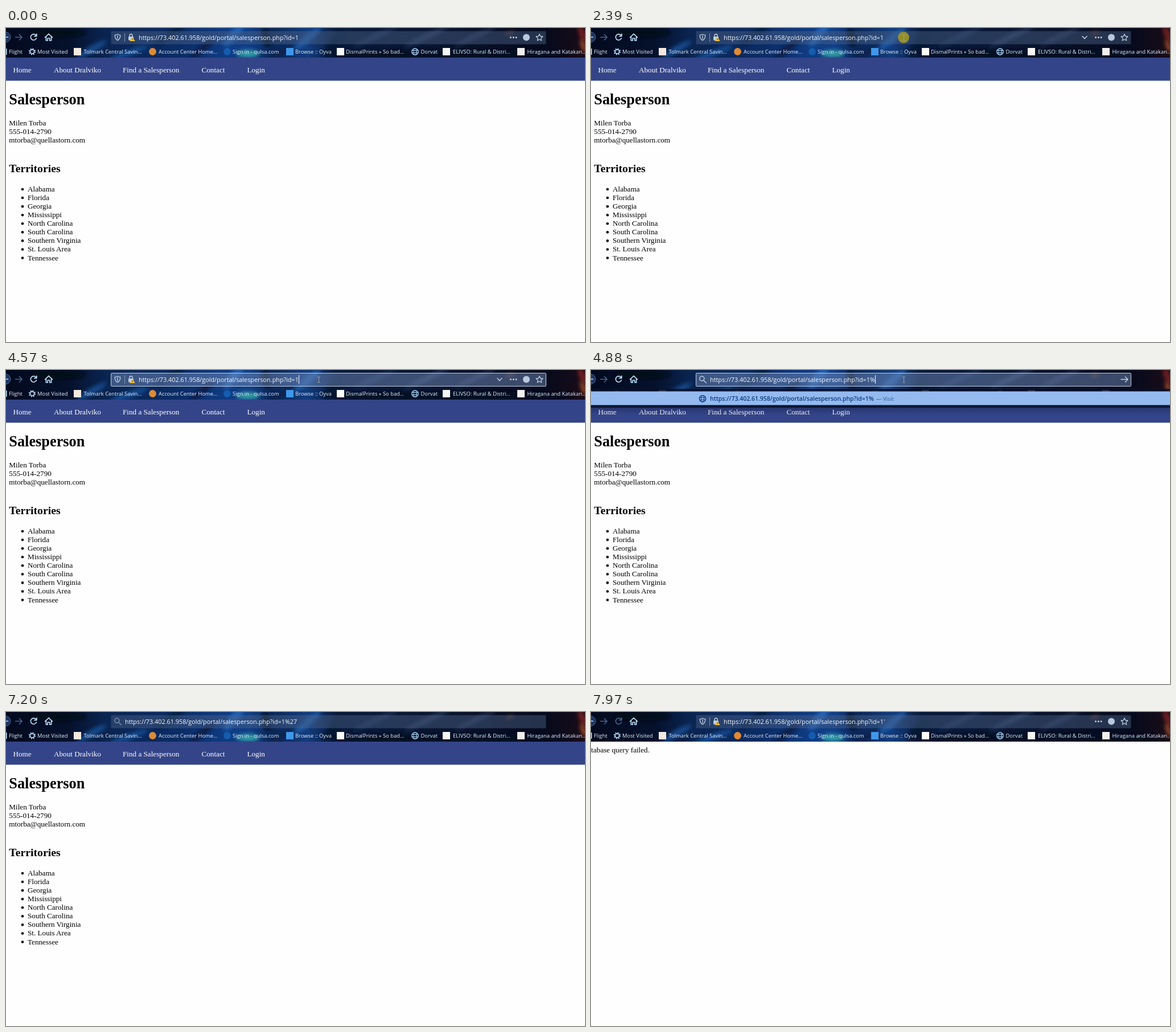
Animation of 1017x551 px, one loop 8 s. Source, as an HTML page:

```html
<!DOCTYPE html>
<html lang="en">
<head>
<meta charset="utf-8">
<title>Address bar</title>
<style>
  html, body { margin: 0; width: 100%; height: 100%; overflow: hidden; background: #fefefe; }
  svg { display: block; width: 100vw; height: 100vh; }
  text { white-space: pre; }
  .ui { font-family: "Open Sans", "Noto Sans", sans-serif; }
  .page { font-family: "Liberation Serif", "Times New Roman", serif; }
  .line { fill: none; stroke-linecap: round; stroke-linejoin: round; }
</style>
</head>
<body>
<svg id="stage" viewBox="0 0 1017 551" preserveAspectRatio="none"></svg>
<script>
const LOOP = 8000;
const BASE = "https://73.402.61.958/gold/portal/salesperson.php?id=1";
const BODY = 13.17;
const stage = document.getElementById("stage");

const text = (x, y, size, str, extra = "") =>
  `<text x="${x}" y="${y}" font-size="${size}" ${extra}>${str}</text>`;
const line = (d, color, width = 1.4, extra = "") =>
  `<path class="line" d="${d}" stroke="${color}" stroke-width="${width}" ${extra}/>`;
const rect = (x, y, w, h, fill, extra = "") =>
  `<rect x="${x}" y="${y}" width="${w}" height="${h}" fill="${fill}" ${extra}/>`;
const dot = (x, y, r, fill, extra = "") =>
  `<circle cx="${x}" cy="${y}" r="${r}" fill="${fill}" ${extra}/>`;
const group = (id, body, extra = "") => `<g id="${id}" ${extra}>${body}</g>`;
const globe = (x, y, color) =>
  `<g class="line" stroke="${color}" transform="translate(${x} ${y})">
    <circle r="5.7" stroke-width="1.3"/><ellipse rx="2.6" ry="5.7"/><path d="M-5.5-2H5.5M-5.5 2H5.5"/></g>`;

// Painted backdrop of the browser chrome: base tones from left to right, then slanted strokes
const tones = [[0, "#030a1e"], [.11, "#05112c"], [.17, "#0a2450"], [.3, "#0b2c66"], [.37, "#0f3a80"],
  [.42, "#103f88"], [.46, "#0a2656"], [.52, "#123c7e"], [.57, "#071a3c"], [.75, "#091530"], [.93, "#050a1c"], [1, "#1a0c18"]]
  .map(([at, c]) => `<stop offset="${at}" stop-color="${c}"/>`).join("");
// Strokes: x, y, half length, half width, tilt, colour
const strokes = [
  [90, 8, 50, 7, 0, "#020818"], [150, 38, 30, 6, -30, "#174a8c"], [215, 44, 36, 5, -20, "#164d94"],
  [290, 10, 34, 6, -35, "#061a40"], [345, 36, 30, 6, -40, "#071d46"], [400, 12, 26, 8, -50, "#2060b4"],
  [425, 45, 20, 6, 0, "#35a0a6"], [457, 16, 16, 6, 80, "#030a1c"], [485, 42, 24, 5, -30, "#0a2148"],
  [530, 18, 30, 6, -40, "#1f5ba8"], [575, 30, 26, 8, -50, "#051430"], [650, 14, 44, 4, -25, "#1b2f55"],
  [740, 14, 44, 4, -25, "#26375a"], [825, 14, 40, 4, -25, "#222f4e"], [780, 45, 220, 7, 0, "#040a20"],
  [885, 9, 8, 1.5, -15, "#a04a28"], [1012, 10, 14, 5, 70, "#7a2420"], [1014, 32, 12, 3, 70, "#c05a2a"]
].map(([x, y, l, w, tilt, c]) =>
  `<ellipse rx="${l}" ry="${w}" fill="${c}" transform="translate(${x} ${y}) rotate(${tilt})"/>`).join("");

// Bookmarks: text x, label, icon x, icon colour, round
const bookmarks = [
  [5, "Flight"],
  [55, "Most Visited"],
  [136.5, "Tolmark Central Savin...", 119, "#f3e9e0"],
  [268, "Account Center Home...", 251, "#dd8a35", true],
  [398, "Sign in - qulsa.com", 382, "#145cae", true],
  [508, "Browse :: Oyva", 492, "#3f97ea"],
  [597, "DismalPrints » So bad...", 581, "#fcfcfc"],
  [728.5, "Dorvat"],
  [785, "ELIVSO: Rural &amp; Distri...", 767, "#f6f6f6"],
  [915.5, "Hiragana and Katakan...", 898, "#f0f0ee"]
].map(([x, label, ix, color, round]) => {
  const icon = !color ? "" : round ? dot(ix + 6.5, 41.5, 6.4, color) : rect(ix, 35, 13, 13, color);
  return icon + text(x, 45.3, 9.4, label, 'fill="#e6f2fd"');
}).join("");

const LIGHT = "#b9dffc", GREY = "#c0cfe0", DIM = "#45648c";
const gear = dot(46, 41.5, 3.6, "none", `stroke="${LIGHT}" stroke-width="1.6"`) +
  dot(46, 41.5, 5.2, "none", `stroke="${LIGHT}" stroke-width="1.8" stroke-dasharray="2 2.08"`);

const reload = line("M53.2 13.6A5.2 5.2 0 1 0 53.4 18M53.8 10.4V14.3H49.8", "currentColor", 1.7);
const buttons =
  dot(-1, 16, 9, "#1c355f", 'stroke="#4c668f"') + line("M-3 16H3.5", LIGHT, 1.6) +
  line("M16.5 16.3H28M23.5 11.6L28.2 16.3L23.5 21", DIM, 1.6) +
  group("reload", reload) +
  group("ring", line("M46 20.9A5.3 5.3 0 1 1 51 20.9", LIGHT, 1.7)) +
  group("stop", line("M44 11.7L53 20.7M53 11.7L44 20.7", LIGHT, 1.7)) +
  line("M68.5 16.5L75 10.3L81.5 16.5M70.4 15.3V22H73.2V18H76.8V22H79.6V15.3", LIGHT, 1.7);

const siteIcons =
  line("M196 11C198 12.3 199.3 12.4 200.8 12.5C200.8 17 199.3 20 196 21.7C192.7 20 191.2 17 191.2 12.5C192.7 12.4 194 12.3 196 11ZM196 13.5V19", GREY, 1.3) +
  rect(208, 9, 1, 15, "#7f92ae") +
  rect(215, 15, 9, 6.5, GREY, 'rx="1"') + line("M217 15V13.3A2.5 2.5 0 0 1 222 13.3V15", GREY) +
  `<path d="M222 15.5L226.7 23H217.3Z" fill="#f5c23c"/>` + rect(221.6, 18, .9, 3, "#3b3120");
const searchIcon = line("M198 18.5L202.3 22.5", GREY, 1.5) +
  dot(194.8, 15, 4, "none", `stroke="${GREY}" stroke-width="1.5"`);
const actions =
  [886.5, 891.3, 896.1].map(x => dot(x, 16.5, 1.5, GREY)).join("") +
  dot(914, 16.5, 6, "#b9c9dc") +
  line("M937 10.7L938.8 14.5L942.9 15L939.9 17.9L940.6 22L937 20L933.4 22L934.1 17.9L931.1 15L935.2 14.5Z", GREY, 1.3);

const nav = [[12.5, "Home"], [84, "About Dralviko"], [205, "Find a Salesperson"], [343.5, "Contact"], [423.5, "Login"]]
  .map(([x, s]) => text(x, 78, BODY, s, 'fill="#fff"')).join("");
const details = ["Milen Torba", "555-014-2790", "mtorba@quellastorn.com"]
  .map((s, i) => text(5.3, 171 + i * 15.07, BODY, s)).join("");
const places = ["Alabama", "Florida", "Georgia", "Mississippi", "North Carolina", "South Carolina",
  "Southern Virginia", "St. Louis Area", "Tennessee"]
  .map((s, i) => dot(29, 283 + i * 15.07, 2.3, "#000") + text(38, 287 + i * 15.07, BODY, s)).join("");

stage.innerHTML = `
  <defs>
    <filter id="soft" x="-50%" y="-50%" width="200%" height="200%"><feGaussianBlur stdDeviation="3.5"/></filter>
    <clipPath id="top"><rect width="1017" height="52"/></clipPath>
    <linearGradient id="tones">${tones}</linearGradient>
    <linearGradient id="shade" x2="0" y2="1"><stop stop-color="#0a1230" stop-opacity=".3"/><stop offset="1" stop-color="#0a1230" stop-opacity="0"/></linearGradient>
  </defs>
  ${rect(0, 0, 1017, 551, "#fefefe")}
  ${group("profile", rect(0, 52, 1017, 40.5, "#334488") + nav +
    text(5.3, 134.3, BODY * 2, "Salesperson", 'font-weight="700"') + details +
    text(5.3, 253, BODY * 1.5, "Territories", 'font-weight="700"') + places, 'class="page"')}
  ${group("failed", text(-15, 71, BODY, "Database query failed."), 'class="page"')}
  <g clip-path="url(#top)" class="ui">
    ${rect(0, 0, 1017, 52, "url(#tones)")}
    <g filter="url(#soft)">${strokes}</g>
    ${buttons}${rect(0, 36, 1.5, 11, LIGHT)}${gear}${globe(718.5, 41.5, "#a9d4f7")}${bookmarks}
  </g>
  ${group("popup", rect(0, 33, 1017, 33, "#070e28", 'opacity=".86"') +
    rect(0, 37.5, 1017, 24, "#94baf0") + rect(0, 64.5, 1017, 1.2, "#0a1026") +
    rect(0, 66, 1017, 12, "url(#shade)") + globe(196, 50.3, "#0c3c80") +
    `<text x="209" y="54.3" font-size="10.45" fill="#0b3a7c"><tspan id="hint" font-weight="600"></tspan><tspan dx="4" font-size="9.8" fill="#275a98">— Visit</tspan></text>`,
    'class="ui"')}
  <g class="ui">
    <rect id="field" x="184.5" y="5.5" width="764" height="23" rx="1"/>
    ${group("site", siteIcons)}${group("search", searchIcon)}${group("actions", actions)}
    ${group("chevron", line("M863 14.5L867 18.7L871 14.5", GREY, 1.6))}
    ${group("go", line("M931 16.5H943M938.5 12L943 16.5L938.5 21", GREY, 1.5))}
    <circle id="click" cx="549" cy="16.5" fill="#a2981c"/>
    <text id="url" y="21.2" font-size="10.82" fill="#f6f9fd"></text>
    <rect id="caret" y="9" width="1" height="15" fill="#fff"/>
  </g>
  ${group("arrow", `<path d="M.5.5V11L3 8.8L4.7 12.6L6.3 11.9L4.7 8.2H7.8Z" fill="#fff" stroke="#222" stroke-width=".9"/>`)}
  ${group("beam", line("M-2-5H-.6L0-4.4L.6-5H2M0-4.4V4.4M-2 5H-.6L0 4.4L.6 5H2", "#9aa0a6", 1))}`;

const el = {};
stage.querySelectorAll("[id]").forEach(node => el[node.id] = node);
const show = (id, on) => el[id].style.display = on ? "" : "none";
const set = (id, attrs) => { for (const k in attrs) el[id].setAttribute(k, attrs[k]); };
const write = (id, str) => { if (el[id].textContent !== str) el[id].textContent = str; };

// Mouse stops: time, x, y
const path = [
  [360, 876, 516], [430, 860, 502], [510, 848.5, 492], [910, 800, 410], [980, 722, 270], [1060, 683, 191],
  [1290, 620, 150], [1370, 500, 98], [1440, 385, 60], [1520, 295, 34], [1600, 245, 15],
  [1680, 270, 10], [1760, 345, 10], [1840, 445, 13], [1910, 520, 16], [1990, 549.5, 17]
];
const blinks = [2540, 2940, 3470, 4020, 4570, 5110, 5570, 6120, 6270];
const count = (times, t) => times.filter(s => s <= t).length;
const typed = t => t < 4880 ? "" : "%27".slice(0, 1 + count([6270, 6590], t));

function render(t) {
  const editing = t >= 4880 && t < 7200;
  const loaded = t >= 7750;
  const searching = t >= 4880 && !loaded;
  const focused = t >= 2480 && t < 7200;

  show("profile", !loaded);
  show("failed", loaded);
  show("popup", editing);
  show("site", !searching);
  show("search", searching);
  show("actions", !searching);
  show("go", editing);
  show("chevron", t >= 1600 && t < 4880);
  set("search", { opacity: editing ? 1 : .55 });

  set("field", {
    fill: focused ? "rgba(112,136,180,.5)" : "rgba(76,98,134,.45)",
    stroke: focused ? "#c3d0e4" : "none"
  });
  write("url", BASE + (loaded ? "'" : typed(t)));
  const left = searching ? 209 : 233;
  set("url", { x: left });
  if (editing) write("hint", BASE + typed(Math.max(4880, t - 80)));

  show("caret", focused && count(blinks, t) % 2 === 1);
  set("caret", { x: Math.round(left + el.url.getComputedTextLength()) });

  show("click", t >= 2390 && t < 2540);
  set("click", t < 2480 ? { r: 10, opacity: .88 } : { r: 17, opacity: .25 });

  show("reload", t < 7250 || t >= 7900);
  show("ring", t >= 7250 && t < 7440);
  show("stop", t >= 7440 && t < 7900);
  el.reload.style.color = t >= 7900 ? DIM : LIGHT;

  const spot = path.filter(p => p[0] <= t).pop();
  const overField = t >= 1600;
  show("arrow", spot && !overField);
  show("beam", overField && t < 7200);
  if (spot) set(overField ? "beam" : "arrow", { transform: `translate(${spot[1]} ${spot[2]})` });
}

const start = performance.now();
function tick() {
  render((performance.now() - start) % LOOP);
  requestAnimationFrame(tick);
}
tick();
</script>
</body>
</html>
```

- [What you will do] Pull out all lines from the entries above that include the word "font".

- [Expected answer]
  .ui { font-family: "Open Sans", "Noto Sans", sans-serif; }
  .page { font-family: "Liberation Serif", "Times New Roman", serif; }
  `<text x="${x}" y="${y}" font-size="${size}" ${extra}>${str}</text>`;
    text(5.3, 134.3, BODY * 2, "Salesperson", 'font-weight="700"') + details +
    text(5.3, 253, BODY * 1.5, "Territories", 'font-weight="700"') + places, 'class="page"')}
    `<text x="209" y="54.3" font-size="10.45" fill="#0b3a7c"><tspan id="hint" font-weight="600"></tspan><tspan dx="4" font-size="9.8" fill="#275a98">— Visit</tspan></text>`,
    <text id="url" y="21.2" font-size="10.82" fill="#f6f9fd"></text>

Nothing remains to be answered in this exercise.